Evaluating the membrane fouling formation and chemical cleaning strategy in forward osmosis membrane filtration treating domestic sewage

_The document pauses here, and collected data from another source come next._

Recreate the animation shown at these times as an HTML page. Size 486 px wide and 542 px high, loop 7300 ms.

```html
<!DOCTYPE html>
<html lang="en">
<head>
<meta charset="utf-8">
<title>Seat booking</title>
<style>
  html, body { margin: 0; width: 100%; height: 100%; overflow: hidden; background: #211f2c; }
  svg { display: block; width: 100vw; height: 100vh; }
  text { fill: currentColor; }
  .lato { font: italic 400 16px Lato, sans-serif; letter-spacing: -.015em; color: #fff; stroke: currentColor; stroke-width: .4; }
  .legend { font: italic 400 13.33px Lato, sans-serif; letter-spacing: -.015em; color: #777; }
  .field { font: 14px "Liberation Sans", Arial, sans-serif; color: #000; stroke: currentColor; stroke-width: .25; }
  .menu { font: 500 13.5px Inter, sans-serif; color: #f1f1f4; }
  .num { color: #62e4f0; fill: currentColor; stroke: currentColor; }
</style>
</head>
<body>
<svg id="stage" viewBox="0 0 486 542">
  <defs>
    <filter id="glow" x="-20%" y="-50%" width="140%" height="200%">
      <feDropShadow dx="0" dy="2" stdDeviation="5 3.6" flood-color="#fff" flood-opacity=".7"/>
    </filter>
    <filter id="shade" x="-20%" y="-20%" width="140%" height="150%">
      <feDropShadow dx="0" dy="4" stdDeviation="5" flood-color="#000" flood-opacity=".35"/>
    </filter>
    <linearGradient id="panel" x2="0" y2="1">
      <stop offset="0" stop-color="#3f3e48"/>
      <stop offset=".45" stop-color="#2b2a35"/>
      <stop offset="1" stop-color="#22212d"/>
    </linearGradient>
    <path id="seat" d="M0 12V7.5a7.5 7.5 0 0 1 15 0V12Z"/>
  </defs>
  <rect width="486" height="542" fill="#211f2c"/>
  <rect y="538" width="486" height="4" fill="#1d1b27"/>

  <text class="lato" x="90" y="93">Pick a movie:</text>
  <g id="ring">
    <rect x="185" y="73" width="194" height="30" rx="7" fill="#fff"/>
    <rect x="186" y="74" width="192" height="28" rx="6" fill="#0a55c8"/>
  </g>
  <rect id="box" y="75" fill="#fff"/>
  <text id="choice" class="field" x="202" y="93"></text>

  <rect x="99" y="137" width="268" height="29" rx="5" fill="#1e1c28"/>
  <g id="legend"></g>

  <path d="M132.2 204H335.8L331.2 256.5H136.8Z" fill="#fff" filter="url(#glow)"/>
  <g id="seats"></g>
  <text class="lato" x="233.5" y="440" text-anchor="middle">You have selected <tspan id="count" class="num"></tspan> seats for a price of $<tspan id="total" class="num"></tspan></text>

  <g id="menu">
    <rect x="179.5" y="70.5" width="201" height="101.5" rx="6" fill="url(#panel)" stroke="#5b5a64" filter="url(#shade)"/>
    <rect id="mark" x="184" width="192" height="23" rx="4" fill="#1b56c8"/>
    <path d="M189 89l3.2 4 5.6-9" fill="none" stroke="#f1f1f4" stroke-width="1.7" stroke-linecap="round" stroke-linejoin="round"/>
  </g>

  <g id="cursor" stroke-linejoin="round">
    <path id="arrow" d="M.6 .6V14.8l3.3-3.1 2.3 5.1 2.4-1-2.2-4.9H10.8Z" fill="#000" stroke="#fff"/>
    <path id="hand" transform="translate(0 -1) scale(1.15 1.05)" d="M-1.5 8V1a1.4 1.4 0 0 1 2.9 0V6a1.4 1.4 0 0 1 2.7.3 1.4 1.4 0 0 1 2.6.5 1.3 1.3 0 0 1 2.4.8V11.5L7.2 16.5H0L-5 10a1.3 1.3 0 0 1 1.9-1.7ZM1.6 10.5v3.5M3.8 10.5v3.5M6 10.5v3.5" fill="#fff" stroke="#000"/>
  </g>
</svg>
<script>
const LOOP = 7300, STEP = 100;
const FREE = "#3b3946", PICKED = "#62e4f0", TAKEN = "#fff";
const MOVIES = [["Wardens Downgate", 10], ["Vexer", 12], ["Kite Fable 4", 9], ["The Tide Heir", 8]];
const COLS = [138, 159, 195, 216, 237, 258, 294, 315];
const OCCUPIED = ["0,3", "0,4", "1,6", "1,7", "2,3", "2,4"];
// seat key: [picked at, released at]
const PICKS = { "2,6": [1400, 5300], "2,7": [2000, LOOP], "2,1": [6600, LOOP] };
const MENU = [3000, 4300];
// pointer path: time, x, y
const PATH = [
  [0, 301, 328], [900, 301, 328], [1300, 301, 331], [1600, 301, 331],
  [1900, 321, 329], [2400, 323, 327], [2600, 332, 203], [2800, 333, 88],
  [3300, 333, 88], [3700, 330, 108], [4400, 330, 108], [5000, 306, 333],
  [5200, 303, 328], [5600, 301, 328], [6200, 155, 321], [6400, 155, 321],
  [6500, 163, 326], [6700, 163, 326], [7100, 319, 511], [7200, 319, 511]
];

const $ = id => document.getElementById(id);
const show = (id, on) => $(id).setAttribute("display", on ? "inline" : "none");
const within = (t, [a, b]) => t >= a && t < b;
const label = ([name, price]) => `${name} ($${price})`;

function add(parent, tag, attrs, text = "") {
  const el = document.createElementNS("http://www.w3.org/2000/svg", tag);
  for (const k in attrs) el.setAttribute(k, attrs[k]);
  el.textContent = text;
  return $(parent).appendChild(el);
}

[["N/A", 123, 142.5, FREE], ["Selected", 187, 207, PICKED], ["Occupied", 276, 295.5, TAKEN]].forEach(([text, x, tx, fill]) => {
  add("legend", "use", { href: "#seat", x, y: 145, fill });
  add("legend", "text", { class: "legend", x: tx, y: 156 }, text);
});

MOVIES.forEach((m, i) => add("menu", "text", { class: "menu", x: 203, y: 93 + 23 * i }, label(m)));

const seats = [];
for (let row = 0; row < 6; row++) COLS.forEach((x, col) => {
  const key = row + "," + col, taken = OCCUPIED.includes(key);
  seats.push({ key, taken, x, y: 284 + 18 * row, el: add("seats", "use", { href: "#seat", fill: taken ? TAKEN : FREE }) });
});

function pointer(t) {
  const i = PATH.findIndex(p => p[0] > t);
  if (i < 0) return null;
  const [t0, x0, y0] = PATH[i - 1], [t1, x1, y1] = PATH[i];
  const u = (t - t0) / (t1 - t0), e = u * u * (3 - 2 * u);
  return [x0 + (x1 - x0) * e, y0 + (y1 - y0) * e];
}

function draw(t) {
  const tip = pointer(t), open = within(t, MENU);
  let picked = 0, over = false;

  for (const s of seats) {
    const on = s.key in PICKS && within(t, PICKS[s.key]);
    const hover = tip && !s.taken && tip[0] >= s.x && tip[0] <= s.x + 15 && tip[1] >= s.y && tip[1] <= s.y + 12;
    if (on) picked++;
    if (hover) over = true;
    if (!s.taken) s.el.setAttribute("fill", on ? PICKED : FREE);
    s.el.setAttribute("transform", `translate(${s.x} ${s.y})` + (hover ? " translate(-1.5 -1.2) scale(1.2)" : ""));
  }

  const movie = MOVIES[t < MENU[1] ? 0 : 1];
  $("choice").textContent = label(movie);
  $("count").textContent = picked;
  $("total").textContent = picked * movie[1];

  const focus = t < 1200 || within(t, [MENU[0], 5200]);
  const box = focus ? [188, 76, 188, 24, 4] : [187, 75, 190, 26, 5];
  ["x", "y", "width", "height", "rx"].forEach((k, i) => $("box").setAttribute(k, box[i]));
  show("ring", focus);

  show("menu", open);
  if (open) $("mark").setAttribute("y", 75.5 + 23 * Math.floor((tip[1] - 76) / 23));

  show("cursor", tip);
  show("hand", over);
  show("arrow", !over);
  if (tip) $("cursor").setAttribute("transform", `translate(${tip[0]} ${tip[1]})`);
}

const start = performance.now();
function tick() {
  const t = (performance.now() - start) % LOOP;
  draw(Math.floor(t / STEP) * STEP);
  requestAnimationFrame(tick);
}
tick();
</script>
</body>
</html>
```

As a novel filtration process driven by osmotic pressure, forward osmosis (FO) filtration process offers low fouling propensity and is a potential solution to energy generation and resource recovery from wastewater via direct filtration enriching pollutants into small volume of concentrate. In this study, the characteristics of fouling formation on cellulose triacetate (CTA) FO membranes were investigated using direct filtering of raw domestic wastewater in a FO process. The cleaning efficiency of three environmentally friendly reagents (i) reverse osmosis (RO) water, (ii) ethanol (70 w/w%) and (iii) free nitrous acid (FNA) (35 mg HNO2–N per L), in fouling control and membrane stability was evaluated through flux and selectivity measurements. From ten successive cleaning cycles, the efficiency of these cleaning reagents in the membrane flux recovery follows the order of ethanol (8.01 ± 0.31 L m−2 h−1 (LMH)) > FNA (5.83 ± 0.36 LMH) > RO water (3.55 ± 0.29 LMH) > control (2.09 ± 0.28 LMH). Although ethanol completely recovered the water flux performance and inactivated the biomass from the fouling layer, it appeared to have compromised the membrane integrity, which was demonstrated by an increased apparent reverse salt flux. After 1 hour of cleaning with ethanol, the apparent reverse salt flux dramatically increased to between 12.58 g m−2 h−1 and 47.21 g m−2 h−1. The FNA did not show any sign of deteriorating the CTA membrane integrity, however, 94% inactivation of bacteria required 8 hours of exposure time. These results indicate that FNA shows good potential to be used as a cleaning reagent in FO processes for membrane fouling control. Further studies are still needed to improve the efficiency of FNA dosing and required exposure time.